Architect Robert Venturi coined the phrase “Less is a Bore” in support of postmodern design, and in contrast with the Bauhaus’ Mies Van der Rohe’s belief that “Less is More.” Memphis Style takes that adage to new heights and encourages the embrace of patterns—squiggles, stripes, zig-zags, even polka dots—in all their glory. The bright upholstery of a single chair or throw pillows adorned with a repeating print are excellent ways to wet your toes in the waters of Memphis Style. Or, if you’re feeling daring like the members of the Memphis Group on that cool Italian evening, take the plunge with a bold, statement making couch.
Color Outside the Lines
While olive greens, deep blues and shades of merlot supplemented the white, gray and black-dominated palette of modernism, the Memphis Group deemed these tones simply too dull for their style that was designed to shock. Instead, Memphis Style uses pale pastels and mellowed-out, muted tones to complement the vibrant Pop Art-inspired primary colors that can all be found proudly clashing together in a single piece of furniture.

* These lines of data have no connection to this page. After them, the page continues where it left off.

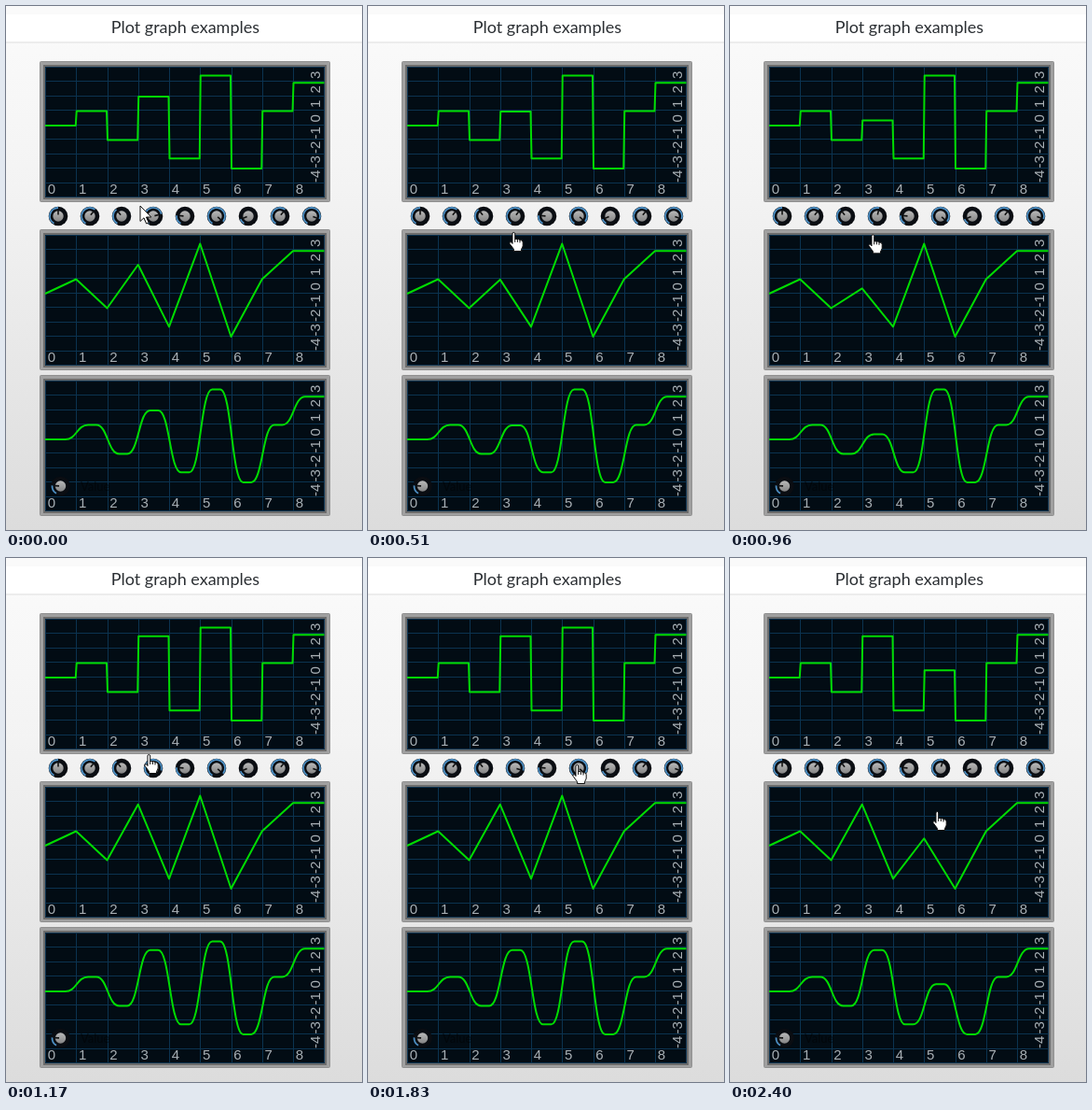
Animation of 382 by 561 pixels, one loop 2.43 s. Source, as an HTML page:

```html
<!DOCTYPE html>
<html lang="en">
<head>
<meta charset="utf-8">
<title>Plot graph examples</title>
<style>
  html, body { margin: 0; width: 100%; height: 100%; overflow: hidden; }
  svg { display: block; width: 100vw; height: 100vh; }
  .title { font: 18px Lato, sans-serif; fill: #2b2f33; text-anchor: middle; }
  .axis { font: 15px "Liberation Sans", Arial, sans-serif; fill: #a9b0b5; }
  .side { text-anchor: middle; }
  .faint { font: 13px Lato, sans-serif; opacity: .5; }
  .grid { stroke: #0b3350; fill: none; }
  .line { stroke: #00dc00; stroke-width: 2; fill: none; stroke-linejoin: round; }
  .pointer { fill: #fff; stroke: #111; stroke-linejoin: round; }
</style>
</head>
<body>
<svg id="stage" viewBox="0 0 382 561">
  <defs>
    <linearGradient id="page" x2="0" y2="1">
      <stop stop-color="#fbfbfb"/><stop offset=".35" stop-color="#f3f3f3"/><stop offset="1" stop-color="#dcdcdc"/>
    </linearGradient>
    <linearGradient id="cap" x2="0" y2="1">
      <stop stop-color="#b8b8b8"/><stop offset="1" stop-color="#858585"/>
    </linearGradient>
  </defs>
  <rect width="382" height="561" fill="url(#page)"/>
  <rect width="382" height="38" fill="#fff"/>
  <rect width="382" height="9" fill="#fafafa"/>
  <rect y="38" width="382" height="2" fill="#ececec"/>
  <text class="title" x="192.4" y="29">Plot graph examples</text>
</svg>
<script>
const LOOP = 2430, TICK = 30;
const LEFT = 42, STEP = 33.25, ZERO = 128, UNIT = 15.5, RIGHT = 341.5;
const values = [0, 1, -1, 2, -2.28, 3.45, -2.97, 1, 2.95];

const svg = document.getElementById('stage');

function add(parent, tag, attrs, text) {
  const el = document.createElementNS('http://www.w3.org/2000/svg', tag);
  for (const key in attrs) el.setAttribute(key, attrs[key]);
  if (text !== undefined) el.textContent = text;
  return parent.appendChild(el);
}

// Smooth 0 to 1 between two times
function ease(t, from, to) {
  const p = Math.min(1, Math.max(0, (t - from) / (to - from)));
  return p * p * (3 - 2 * p);
}

const px = k => LEFT + STEP * k;
const py = v => ZERO - UNIT * v;

const shapes = {
  steps: v => 'M' + v.map((y, k) => `${px(k) + (k ? .5 : 0)} ${py(y)}H${k < 8 ? px(k + 1) - .5 : RIGHT}`).join('L'),
  peaks: v => 'M' + v.map((y, k) => `${px(k)} ${py(y)}`).join('L') + 'H' + RIGHT,
  smooth: v => `M${LEFT} ${py(v[0])}` + v.slice(1).map((y, i) => {
    const k = i + 1.02, from = py(v[i]), to = py(y);
    return `H${px(k - .37)}C${px(k)} ${from} ${px(k)} ${to} ${px(k + .37)} ${to}`;
  }).join('') + 'H' + RIGHT
};

function makePlot(dy, shape) {
  const g = add(svg, 'g', { transform: `translate(0 ${dy})` });
  add(g, 'rect', { x: 36.5, y: 59.5, width: 311, height: 150, rx: 1, fill: '#a0a0a0', stroke: '#909090' });
  add(g, 'rect', { x: 41, y: 64, width: 302, height: 142, fill: '#020c14', stroke: '#6c6c6c', 'stroke-width': 2 });
  let d = 'M42.5 65.5H341.5V204.5H42.5Z';
  for (let k = 1; k < 9; k++) d += `M${Math.round(px(k)) + .5} 65V205`;
  for (let v = -4; v <= 3; v++) d += `M42 ${Math.floor(py(v)) - .5}H342`;
  add(g, 'path', { class: 'grid', d });
  const under = add(g, 'g', {});
  for (let k = 0; k < 9; k++) add(g, 'text', { class: 'axis', x: px(k) + 2.8, y: 201 }, k);
  for (let v = -4; v <= 3; v++) {
    add(g, 'text', { class: 'axis side', transform: `translate(337 ${py(v) - 7.7}) rotate(-90)` }, v);
  }
  const line = add(g, 'path', { class: 'line' });
  return { under, draw: v => line.setAttribute('d', shape(v)) };
}

function makeKnob(parent, x, y) {
  const g = add(parent, 'g', { transform: `translate(${x} ${y})` });
  add(g, 'circle', { r: 10.3, fill: '#0a0d12' });
  const arc = add(g, 'path', { fill: 'none', stroke: '#4c8fc4', 'stroke-width': 1.8 });
  add(g, 'circle', { r: 5.7, fill: 'url(#cap)' });
  const mark = add(g, 'path', { d: 'M0 -6V-1.5', stroke: '#111', 'stroke-width': 1.6 });
  const at = deg => {
    const a = deg * Math.PI / 180;
    return `${9 * Math.sin(a)} ${-9 * Math.cos(a)}`;
  };
  return v => {
    const deg = v * 37.5;
    arc.setAttribute('d', `M${at(-150)}A9 9 0 ${deg > 30 ? 1 : 0} 1 ${at(deg)}`);
    mark.setAttribute('transform', `rotate(${deg})`);
  };
}

const plots = [makePlot(0, shapes.steps), makePlot(180, shapes.peaks), makePlot(336, shapes.smooth)];
makeKnob(plots[2].under, 58.5, 178)(-2.3);
add(plots[2].under, 'text', { class: 'faint', x: 80, y: 183 }, 'Value');

const knobX = k => 56 + 34 * k;
const knobs = values.map((v, k) => makeKnob(svg, knobX(k), 225));

const arrow = add(svg, 'path', { class: 'pointer', d: 'M0 0V16.5L4 12.8 6.6 19 9.2 18 6.5 12H11.8Z' });
const hand = add(svg, 'path', {
  class: 'pointer',
  d: 'M4 2Q4 .5 5.3 .5T6.7 2V8Q8 6.5 9.3 8.2 11 7 12 8.8 15 8 15.2 11V15Q14.5 17 13.5 18.5V20.5H5.5V18.5L1 12.5Q.5 10 2.5 10.7L4 12.5ZM6.7 8V11M9.4 8.2V11M12 8.8V11.5'
});

function cursorAt(t) {
  const press = ease(t, 0, 120), rise = ease(t, 875, 1170);
  const travel = ease(t, 1290, 1640), back = ease(t, 1690, 1820), drag = ease(t, 1830, 2140);
  return [
    144 + 12 * press - 3 * ease(t, 500, 960) + 105 * travel - 34 * back - 2 * drag,
    214 + 9 * press + 30 * ease(t, 210, 720) - 43 * rise + 12 * travel - back + 50 * drag
  ];
}

function render(time) {
  const t = Math.floor(time % LOOP / TICK) * TICK;
  values[3] = 2 - 2 * ease(t, 210, 800) + 2.85 * ease(t, 900, 1170);
  values[5] = 3.45 - 2.95 * ease(t, 1830, 2140);
  plots.forEach(p => p.draw(values));
  knobs.forEach((set, k) => set(values[k]));

  const [x, y] = cursorAt(t);
  const dragging = t >= 210 && t < 1290 || t >= 1830;
  const over = values.some((v, k) => Math.hypot(x - knobX(k), y - 225) < 11);
  const useHand = dragging || over;
  hand.setAttribute('visibility', useHand ? 'visible' : 'hidden');
  arrow.setAttribute('visibility', useHand ? 'hidden' : 'visible');
  hand.setAttribute('transform', `translate(${x - 5} ${y})`);
  arrow.setAttribute('transform', `translate(${x} ${y})`);
}

const start = performance.now();
function frame() {
  render(performance.now() - start);
  requestAnimationFrame(frame);
}
frame();
</script>
</body>
</html>
```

A canary-yellow legged, green-armed, blue-backed sofa might be quite the custom order, but bringing the vibrancy of Memphis Style into your home can be as simple as a large area rug that adds comfort and color, a whimsical but versatile stool that can be used as extra seating or side table storage, or a punchy decorative bookend that leads the eye to a well-curated bookshelf.
Think Outside the Box
At the heart of Memphis Style is its founders’ desire to question: “What if?” What if a sofa had spherical legs in lieu of the traditional rectangles? What if an armchair sported undulating curves rather than straight lines? What if design was not only a serious artistic pursuit, but also a playful experiment? The founders of Memphis Style wanted to break the mold, and by introducing common shapes in an uncommon way, the Memphis Group inspired designers across industries to think outside the streamlined box.
Finding triangles where rectangles are usually expected, or laminate spheres rather than traditional linen lamp shades adds an element of surprise that would bring a satisfied grin to the faces of Ettore Sottsass and his Memphis Style friends. With the right unexpected geometry, even the most commonplace fixtures like floor and table lamps can come to life and light up a room with their animated personalities.
Whether your rebellious spirit leads you to a living room bursting with quirky patterns and Crayola colors, or a toned down, but distinctly-Memphis collection of accessories throughout the home, like wavy-framed mirrors and oddly shaped nightstands, the freedom to experiment and to play will honor the legend of Ettore Sottsass, his friends and their night of defiant design. Remember, too, the words of fellow Memphis Group member, George James Sowden: “There is no such thing as Memphis Style. Memphis is an attitude.”